Crossing one of the Bronze Age enclosures were two parallel ditches, probably a droveway dating to the Late Iron Age. To the north of it a puzzling set of 9 post-holes laid out in a 3 x 3 grid, 3 m square is thought to have been a granary or other storage building with a floor raised off the ground.
The remains of field boundaries and droveways have been dated by the pottery found in them to the second and third century AD, evidence that the landscape was farmed at this time.
Two second-century cremation graves were uncovered in the upper fill of the outer ditch of the Neolithic causewayed enclosure K1. Both graves had been badly damaged by ploughing, but one still contained three pots and the other, three pots and a glass bottle.

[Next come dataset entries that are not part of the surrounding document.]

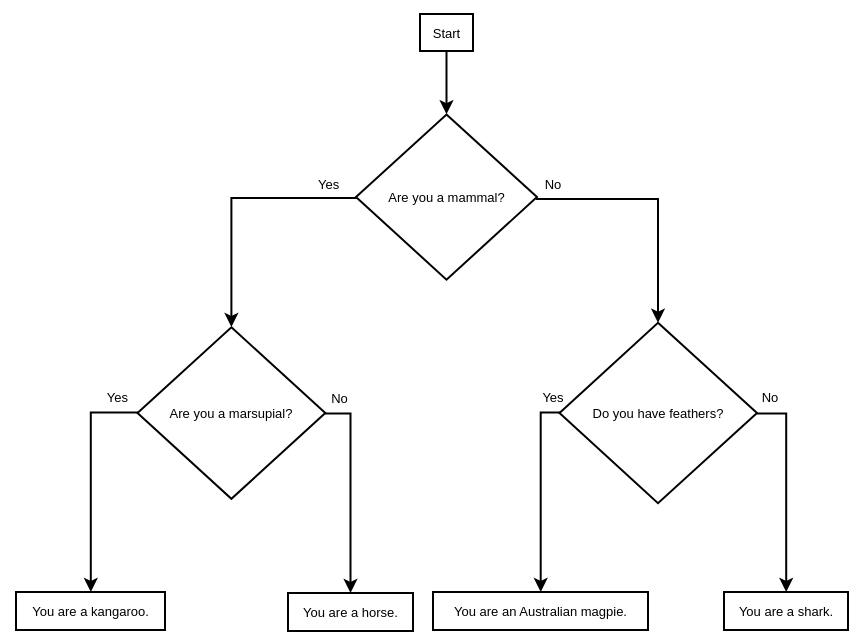
<!DOCTYPE html>
<html lang="en">
<head>
<meta charset="utf-8">
<title>Animal decision flowchart</title>
<style>
  :root {
    --paper: #ffffff;
    --ink: #000000;
    --stroke: 2px;
  }
  * { box-sizing: border-box; }
  html, body { margin: 0; background: var(--paper); overflow: hidden; }
  .flowchart {
    position: relative;
    width: 864px;
    height: 644px;
    overflow: hidden;
    background: var(--paper);
    color: var(--ink);
    font: 13px/16px "Liberation Sans", Arial, sans-serif;
  }
  .connectors { position: absolute; inset: 0; display: block; }
  .line, .diamond { fill: none; stroke: var(--ink); stroke-width: 2; stroke-miterlimit: 10; }
  .diamond { fill: var(--paper); }
  .arrow { fill: var(--ink); }
  .node {
    position: absolute;
    left: var(--x);
    top: var(--y);
    width: var(--w);
    height: var(--h);
    display: flex;
    align-items: center;
    justify-content: center;
    padding-top: 2px;
    white-space: nowrap;
  }
  .box { border: var(--stroke) solid var(--ink); background: var(--paper); }
  .branch {
    position: absolute;
    left: var(--x);
    top: var(--y);
    transform: translateX(-50%);
    white-space: nowrap;
  }
</style>
</head>
<body>
<main class="flowchart">
  <svg class="connectors" width="864" height="644" viewBox="0 0 864 644" aria-hidden="true">
    <defs>
      <path id="arrowhead" class="arrow" d="M0 0L-7.2-14.5L0-11L7.2-14.5Z"/>
    </defs>

    <g class="lines">
      <path class="line" d="M446.5 52V104"/>
      <path class="line" d="M357 198H231.4V317"/>
      <path class="line" d="M536 199H658V313"/>
      <path class="line" d="M138 412.5H90.8V582"/>
      <path class="line" d="M325 413.5H350.5V583"/>
      <path class="line" d="M560 412.5H540.7V582"/>
      <path class="line" d="M756 413.5H786.2V582"/>
    </g>

    <g class="decisions">
      <polygon class="diamond" points="446.5,114.5 537,197 446.5,279.7 356,197"/>
      <polygon class="diamond" points="231.4,327.3 325.3,413 231.4,498.8 137.5,413"/>
      <polygon class="diamond" points="658,322.8 757,413 658,503.2 559.5,413"/>
    </g>

    <g class="arrowheads">
      <use href="#arrowhead" x="446.5" y="114.3"/>
      <use href="#arrowhead" x="231.4" y="327"/>
      <use href="#arrowhead" x="658" y="322.7"/>
      <use href="#arrowhead" x="90.8" y="592"/>
      <use href="#arrowhead" x="350.5" y="593"/>
      <use href="#arrowhead" x="540.7" y="592"/>
      <use href="#arrowhead" x="786.2" y="592"/>
    </g>
  </svg>

  <div class="node box" style="--x:419px;--y:13px;--w:55px;--h:39px">Start</div>

  <div class="node" style="--x:356px;--y:114px;--w:181px;--h:166px">Are you a mammal?</div>
  <span class="branch" style="--x:328.7px;--y:177px">Yes</span>
  <span class="branch" style="--x:553px;--y:177px">No</span>

  <div class="node" style="--x:137px;--y:327px;--w:188px;--h:172px">Are you a marsupial?</div>
  <span class="branch" style="--x:117.3px;--y:390px">Yes</span>
  <span class="branch" style="--x:339.5px;--y:391px">No</span>

  <div class="node" style="--x:559px;--y:323px;--w:198px;--h:180px">Do you have feathers?</div>
  <span class="branch" style="--x:553px;--y:390px">Yes</span>
  <span class="branch" style="--x:770px;--y:390px">No</span>

  <div class="node box" style="--x:15px;--y:591px;--w:151px;--h:40px">You are a kangaroo.</div>
  <div class="node box" style="--x:287px;--y:592px;--w:127px;--h:40px">You are a horse.</div>
  <div class="node box" style="--x:432px;--y:591px;--w:217px;--h:40px">You are an Australian magpie.</div>
  <div class="node box" style="--x:723px;--y:591px;--w:126px;--h:40px">You are a shark.</div>
</main>
</body>
</html>
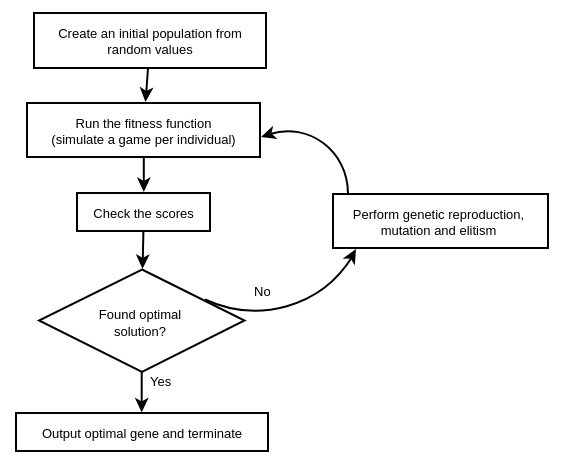
<!DOCTYPE html>
<html lang="en">
<head>
<meta charset="utf-8">
<title>Genetic algorithm flowchart</title>
<style>
:root { --ink: #000; --paper: #fff; }
* { box-sizing: border-box; }
html, body { margin: 0; background: var(--paper); }
.flowchart {
  position: relative;
  width: 564px;
  height: 464px;
  overflow: hidden;
  background: var(--paper);
  color: var(--ink);
  font: 13px/16px "Liberation Sans", Arial, sans-serif;
}
.connectors { position: absolute; inset: 0; }
.line { fill: none; stroke: var(--ink); stroke-width: 2; }
.diamond { fill: var(--paper); stroke: var(--ink); stroke-width: 2; }
.node, .label { position: absolute; white-space: nowrap; }
.node {
  display: flex;
  align-items: center;
  justify-content: center;
  padding-top: 3px;
  text-align: center;
}
.step { border: 2px solid var(--ink); }
.create { left: 33px; top: 12px; width: 234px; height: 57px; }
.fitness { left: 26px; top: 102px; width: 235px; height: 56px; }
.scores { left: 76px; top: 192px; width: 135px; height: 40px; }
.reproduce { left: 332px; top: 193px; width: 217px; height: 56px; padding-right: 4px; }
.decision { left: 38px; top: 269px; width: 204px; height: 104px; line-height: 17px; }
.output { left: 15px; top: 412px; width: 254px; height: 40px; }
.no { left: 254px; top: 284px; }
.yes { left: 150px; top: 374px; }
</style>
</head>
<body>
<main class="flowchart">
  <svg class="connectors" width="564" height="464" viewBox="0 0 564 464" aria-hidden="true">
    <defs>
      <path id="arrowhead" d="M0 0L-7 -15L0 -11L7 -15Z"/>
    </defs>
    <polygon class="diamond" points="142,269.5 244.5,320.5 142,372 39,320.5"/>
    <path class="line" d="M148 68L146.3 92"/>
    <use href="#arrowhead" transform="translate(145.5 102) rotate(4)"/>
    <path class="line" d="M143.8 157V182"/>
    <use href="#arrowhead" transform="translate(143.8 192)"/>
    <path class="line" d="M143.4 231L142.8 259"/>
    <use href="#arrowhead" transform="translate(142.5 269) rotate(1)"/>
    <path class="line" d="M141.7 372V402"/>
    <use href="#arrowhead" transform="translate(141.7 412.5)"/>
    <path class="line" d="M205 299.5C258 324 321 307 352 257"/>
    <use href="#arrowhead" transform="translate(356 249) rotate(209)"/>
    <path class="line" d="M348 194C348 150 308 122 270 134"/>
    <use href="#arrowhead" transform="translate(261 137) rotate(72)"/>
  </svg>

  <div class="node step create">Create an initial population from<br>random values</div>
  <div class="node step fitness">Run the fitness function<br>(simulate a game per individual)</div>
  <div class="node step scores">Check the scores</div>
  <div class="node decision">Found optimal<br>solution?</div>
  <div class="node step reproduce">Perform genetic reproduction,<br>mutation and elitism</div>
  <div class="node step output">Output optimal gene and terminate</div>

  <span class="label no">No</span>
  <span class="label yes">Yes</span>
</main>
</body>
</html>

A sunken-featured building was discovered to the north-east of the site. Charcoal found in the building gave it a radiocarbon date of AD 430-650. This is backed up by a small amount of pottery from the fifth to seventh centuries which was found in ditches and in a hole made by a fallen tree.
A large dump of shellfish found in a ditch may have come from a settlement north of the ditch, but it could also be evidence of feasting on the hillside. Parallels exist: at Cliffs End near Ramsgate, overlooking Pegwell Bay, huge quantities of shellfish were found in pits. The pits had only been dug in places where the sea was visible. The sea is also visible from this ditch at Kingsborough Manor.
Medieval and later
Trackways and field boundaries dating to the 12th or 13th century give us a picture of rural farmland in the medieval period.
But little trace is left in the soil to tell us about the area after the medieval period. Short sections of ditch, pits, brickearth quarries, tree-throw holes and a solitary bomb crater are all the evidence there is of the post-medieval history of Kingsborough Manor.
Read the Phase 3 report here or download the full set of reports below.